Data:
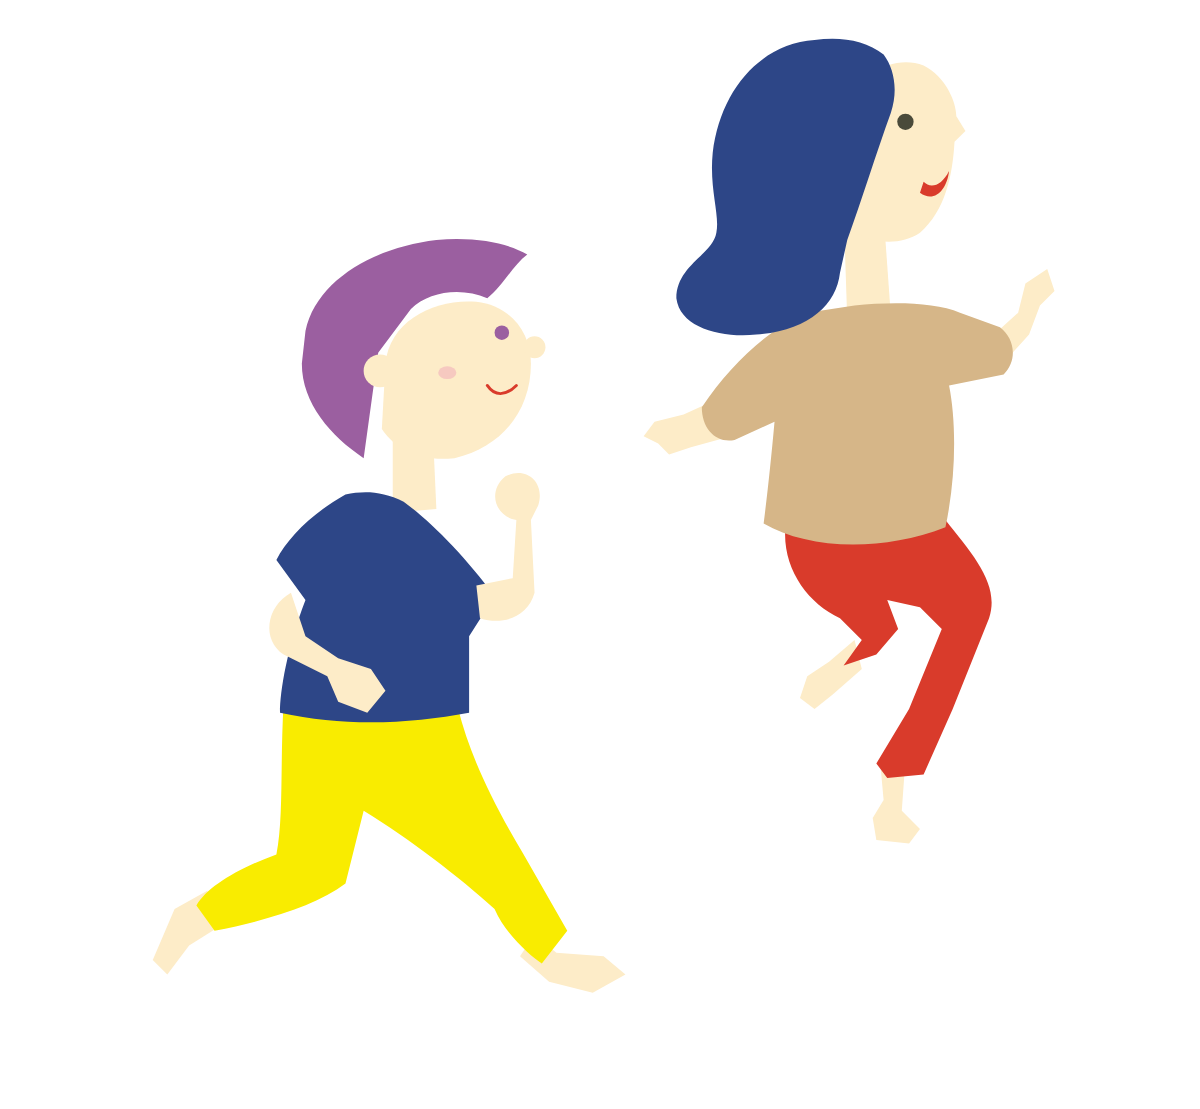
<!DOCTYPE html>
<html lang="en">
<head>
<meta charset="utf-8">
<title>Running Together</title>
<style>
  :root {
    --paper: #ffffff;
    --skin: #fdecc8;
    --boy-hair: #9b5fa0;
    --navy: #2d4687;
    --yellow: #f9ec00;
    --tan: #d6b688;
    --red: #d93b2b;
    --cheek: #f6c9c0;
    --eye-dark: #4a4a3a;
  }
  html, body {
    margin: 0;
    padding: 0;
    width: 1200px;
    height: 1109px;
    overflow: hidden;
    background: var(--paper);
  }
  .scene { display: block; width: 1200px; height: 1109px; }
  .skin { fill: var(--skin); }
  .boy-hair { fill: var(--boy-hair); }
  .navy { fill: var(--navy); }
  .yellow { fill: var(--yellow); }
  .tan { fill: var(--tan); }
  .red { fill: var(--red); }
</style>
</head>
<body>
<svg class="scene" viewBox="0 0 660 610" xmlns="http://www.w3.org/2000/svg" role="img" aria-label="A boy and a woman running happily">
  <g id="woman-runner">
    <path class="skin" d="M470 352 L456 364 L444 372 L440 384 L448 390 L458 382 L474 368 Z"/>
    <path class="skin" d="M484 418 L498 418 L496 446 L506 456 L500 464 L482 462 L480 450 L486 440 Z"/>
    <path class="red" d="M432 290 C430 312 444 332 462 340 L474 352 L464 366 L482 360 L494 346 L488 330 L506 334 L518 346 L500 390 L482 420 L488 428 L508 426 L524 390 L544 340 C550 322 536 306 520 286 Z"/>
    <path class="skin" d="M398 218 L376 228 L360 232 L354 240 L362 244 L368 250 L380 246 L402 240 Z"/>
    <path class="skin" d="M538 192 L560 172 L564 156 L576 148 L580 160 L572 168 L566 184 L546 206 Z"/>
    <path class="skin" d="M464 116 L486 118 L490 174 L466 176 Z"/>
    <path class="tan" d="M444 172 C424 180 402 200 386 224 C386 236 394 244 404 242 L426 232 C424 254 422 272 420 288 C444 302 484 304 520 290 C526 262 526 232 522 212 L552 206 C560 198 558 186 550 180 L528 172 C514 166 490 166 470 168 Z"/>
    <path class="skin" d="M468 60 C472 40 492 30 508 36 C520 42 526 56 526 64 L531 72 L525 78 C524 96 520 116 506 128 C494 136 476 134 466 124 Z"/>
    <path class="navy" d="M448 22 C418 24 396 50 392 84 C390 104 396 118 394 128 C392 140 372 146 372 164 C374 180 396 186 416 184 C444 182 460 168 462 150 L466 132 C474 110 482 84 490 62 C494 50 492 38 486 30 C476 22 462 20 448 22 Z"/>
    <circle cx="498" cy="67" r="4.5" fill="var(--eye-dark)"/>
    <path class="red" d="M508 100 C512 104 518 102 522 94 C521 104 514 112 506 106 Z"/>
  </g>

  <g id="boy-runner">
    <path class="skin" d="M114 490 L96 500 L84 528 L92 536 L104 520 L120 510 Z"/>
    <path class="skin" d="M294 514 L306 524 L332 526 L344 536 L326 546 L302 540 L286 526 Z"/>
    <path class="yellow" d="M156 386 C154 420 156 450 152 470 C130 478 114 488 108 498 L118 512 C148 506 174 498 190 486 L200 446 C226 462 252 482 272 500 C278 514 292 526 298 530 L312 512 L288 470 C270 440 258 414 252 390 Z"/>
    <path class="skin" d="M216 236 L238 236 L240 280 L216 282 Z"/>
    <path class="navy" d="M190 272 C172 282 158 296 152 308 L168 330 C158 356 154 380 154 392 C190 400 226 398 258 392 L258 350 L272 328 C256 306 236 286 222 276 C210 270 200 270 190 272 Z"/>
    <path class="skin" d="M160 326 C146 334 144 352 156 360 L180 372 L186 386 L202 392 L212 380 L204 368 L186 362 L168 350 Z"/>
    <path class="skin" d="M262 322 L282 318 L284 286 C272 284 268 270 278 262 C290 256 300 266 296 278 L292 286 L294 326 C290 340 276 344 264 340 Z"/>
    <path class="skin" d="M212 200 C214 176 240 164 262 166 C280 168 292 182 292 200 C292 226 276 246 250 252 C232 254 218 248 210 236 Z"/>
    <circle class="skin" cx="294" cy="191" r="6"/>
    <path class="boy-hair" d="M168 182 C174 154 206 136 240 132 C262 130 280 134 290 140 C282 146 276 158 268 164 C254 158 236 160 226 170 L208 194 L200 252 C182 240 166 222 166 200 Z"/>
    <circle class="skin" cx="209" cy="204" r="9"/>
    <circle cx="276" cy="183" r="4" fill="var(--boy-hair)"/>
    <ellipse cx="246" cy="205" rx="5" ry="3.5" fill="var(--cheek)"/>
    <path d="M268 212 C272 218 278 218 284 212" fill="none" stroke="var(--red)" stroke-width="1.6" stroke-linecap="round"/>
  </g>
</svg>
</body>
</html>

Work request:
Quote the material word for word, dropping any images it holds.

Answer to the problem:
<!DOCTYPE html>
<html lang="en">
<head>
<meta charset="utf-8">
<title>Running Together</title>
<style>
  :root {
    --paper: #ffffff;
    --skin: #fdecc8;
    --boy-hair: #9b5fa0;
    --navy: #2d4687;
    --yellow: #f9ec00;
    --tan: #d6b688;
    --red: #d93b2b;
    --cheek: #f6c9c0;
    --eye-dark: #4a4a3a;
  }
  html, body {
    margin: 0;
    padding: 0;
    width: 1200px;
    height: 1109px;
    overflow: hidden;
    background: var(--paper);
  }
  .scene { display: block; width: 1200px; height: 1109px; }
  .skin { fill: var(--skin); }
  .boy-hair { fill: var(--boy-hair); }
  .navy { fill: var(--navy); }
  .yellow { fill: var(--yellow); }
  .tan { fill: var(--tan); }
  .red { fill: var(--red); }
</style>
</head>
<body>
<svg class="scene" viewBox="0 0 660 610" xmlns="http://www.w3.org/2000/svg" role="img" aria-label="A boy and a woman running happily">
  <g id="woman-runner">
    <path class="skin" d="M470 352 L456 364 L444 372 L440 384 L448 390 L458 382 L474 368 Z"/>
    <path class="skin" d="M484 418 L498 418 L496 446 L506 456 L500 464 L482 462 L480 450 L486 440 Z"/>
    <path class="red" d="M432 290 C430 312 444 332 462 340 L474 352 L464 366 L482 360 L494 346 L488 330 L506 334 L518 346 L500 390 L482 420 L488 428 L508 426 L524 390 L544 340 C550 322 536 306 520 286 Z"/>
    <path class="skin" d="M398 218 L376 228 L360 232 L354 240 L362 244 L368 250 L380 246 L402 240 Z"/>
    <path class="skin" d="M538 192 L560 172 L564 156 L576 148 L580 160 L572 168 L566 184 L546 206 Z"/>
    <path class="skin" d="M464 116 L486 118 L490 174 L466 176 Z"/>
    <path class="tan" d="M444 172 C424 180 402 200 386 224 C386 236 394 244 404 242 L426 232 C424 254 422 272 420 288 C444 302 484 304 520 290 C526 262 526 232 522 212 L552 206 C560 198 558 186 550 180 L528 172 C514 166 490 166 470 168 Z"/>
    <path class="skin" d="M468 60 C472 40 492 30 508 36 C520 42 526 56 526 64 L531 72 L525 78 C524 96 520 116 506 128 C494 136 476 134 466 124 Z"/>
    <path class="navy" d="M448 22 C418 24 396 50 392 84 C390 104 396 118 394 128 C392 140 372 146 372 164 C374 180 396 186 416 184 C444 182 460 168 462 150 L466 132 C474 110 482 84 490 62 C494 50 492 38 486 30 C476 22 462 20 448 22 Z"/>
    <circle cx="498" cy="67" r="4.5" fill="var(--eye-dark)"/>
    <path class="red" d="M508 100 C512 104 518 102 522 94 C521 104 514 112 506 106 Z"/>
  </g>

  <g id="boy-runner">
    <path class="skin" d="M114 490 L96 500 L84 528 L92 536 L104 520 L120 510 Z"/>
    <path class="skin" d="M294 514 L306 524 L332 526 L344 536 L326 546 L302 540 L286 526 Z"/>
    <path class="yellow" d="M156 386 C154 420 156 450 152 470 C130 478 114 488 108 498 L118 512 C148 506 174 498 190 486 L200 446 C226 462 252 482 272 500 C278 514 292 526 298 530 L312 512 L288 470 C270 440 258 414 252 390 Z"/>
    <path class="skin" d="M216 236 L238 236 L240 280 L216 282 Z"/>
    <path class="navy" d="M190 272 C172 282 158 296 152 308 L168 330 C158 356 154 380 154 392 C190 400 226 398 258 392 L258 350 L272 328 C256 306 236 286 222 276 C210 270 200 270 190 272 Z"/>
    <path class="skin" d="M160 326 C146 334 144 352 156 360 L180 372 L186 386 L202 392 L212 380 L204 368 L186 362 L168 350 Z"/>
    <path class="skin" d="M262 322 L282 318 L284 286 C272 284 268 270 278 262 C290 256 300 266 296 278 L292 286 L294 326 C290 340 276 344 264 340 Z"/>
    <path class="skin" d="M212 200 C214 176 240 164 262 166 C280 168 292 182 292 200 C292 226 276 246 250 252 C232 254 218 248 210 236 Z"/>
    <circle class="skin" cx="294" cy="191" r="6"/>
    <path class="boy-hair" d="M168 182 C174 154 206 136 240 132 C262 130 280 134 290 140 C282 146 276 158 268 164 C254 158 236 160 226 170 L208 194 L200 252 C182 240 166 222 166 200 Z"/>
    <circle class="skin" cx="209" cy="204" r="9"/>
    <circle cx="276" cy="183" r="4" fill="var(--boy-hair)"/>
    <ellipse cx="246" cy="205" rx="5" ry="3.5" fill="var(--cheek)"/>
    <path d="M268 212 C272 218 278 218 284 212" fill="none" stroke="var(--red)" stroke-width="1.6" stroke-linecap="round"/>
  </g>
</svg>
</body>
</html>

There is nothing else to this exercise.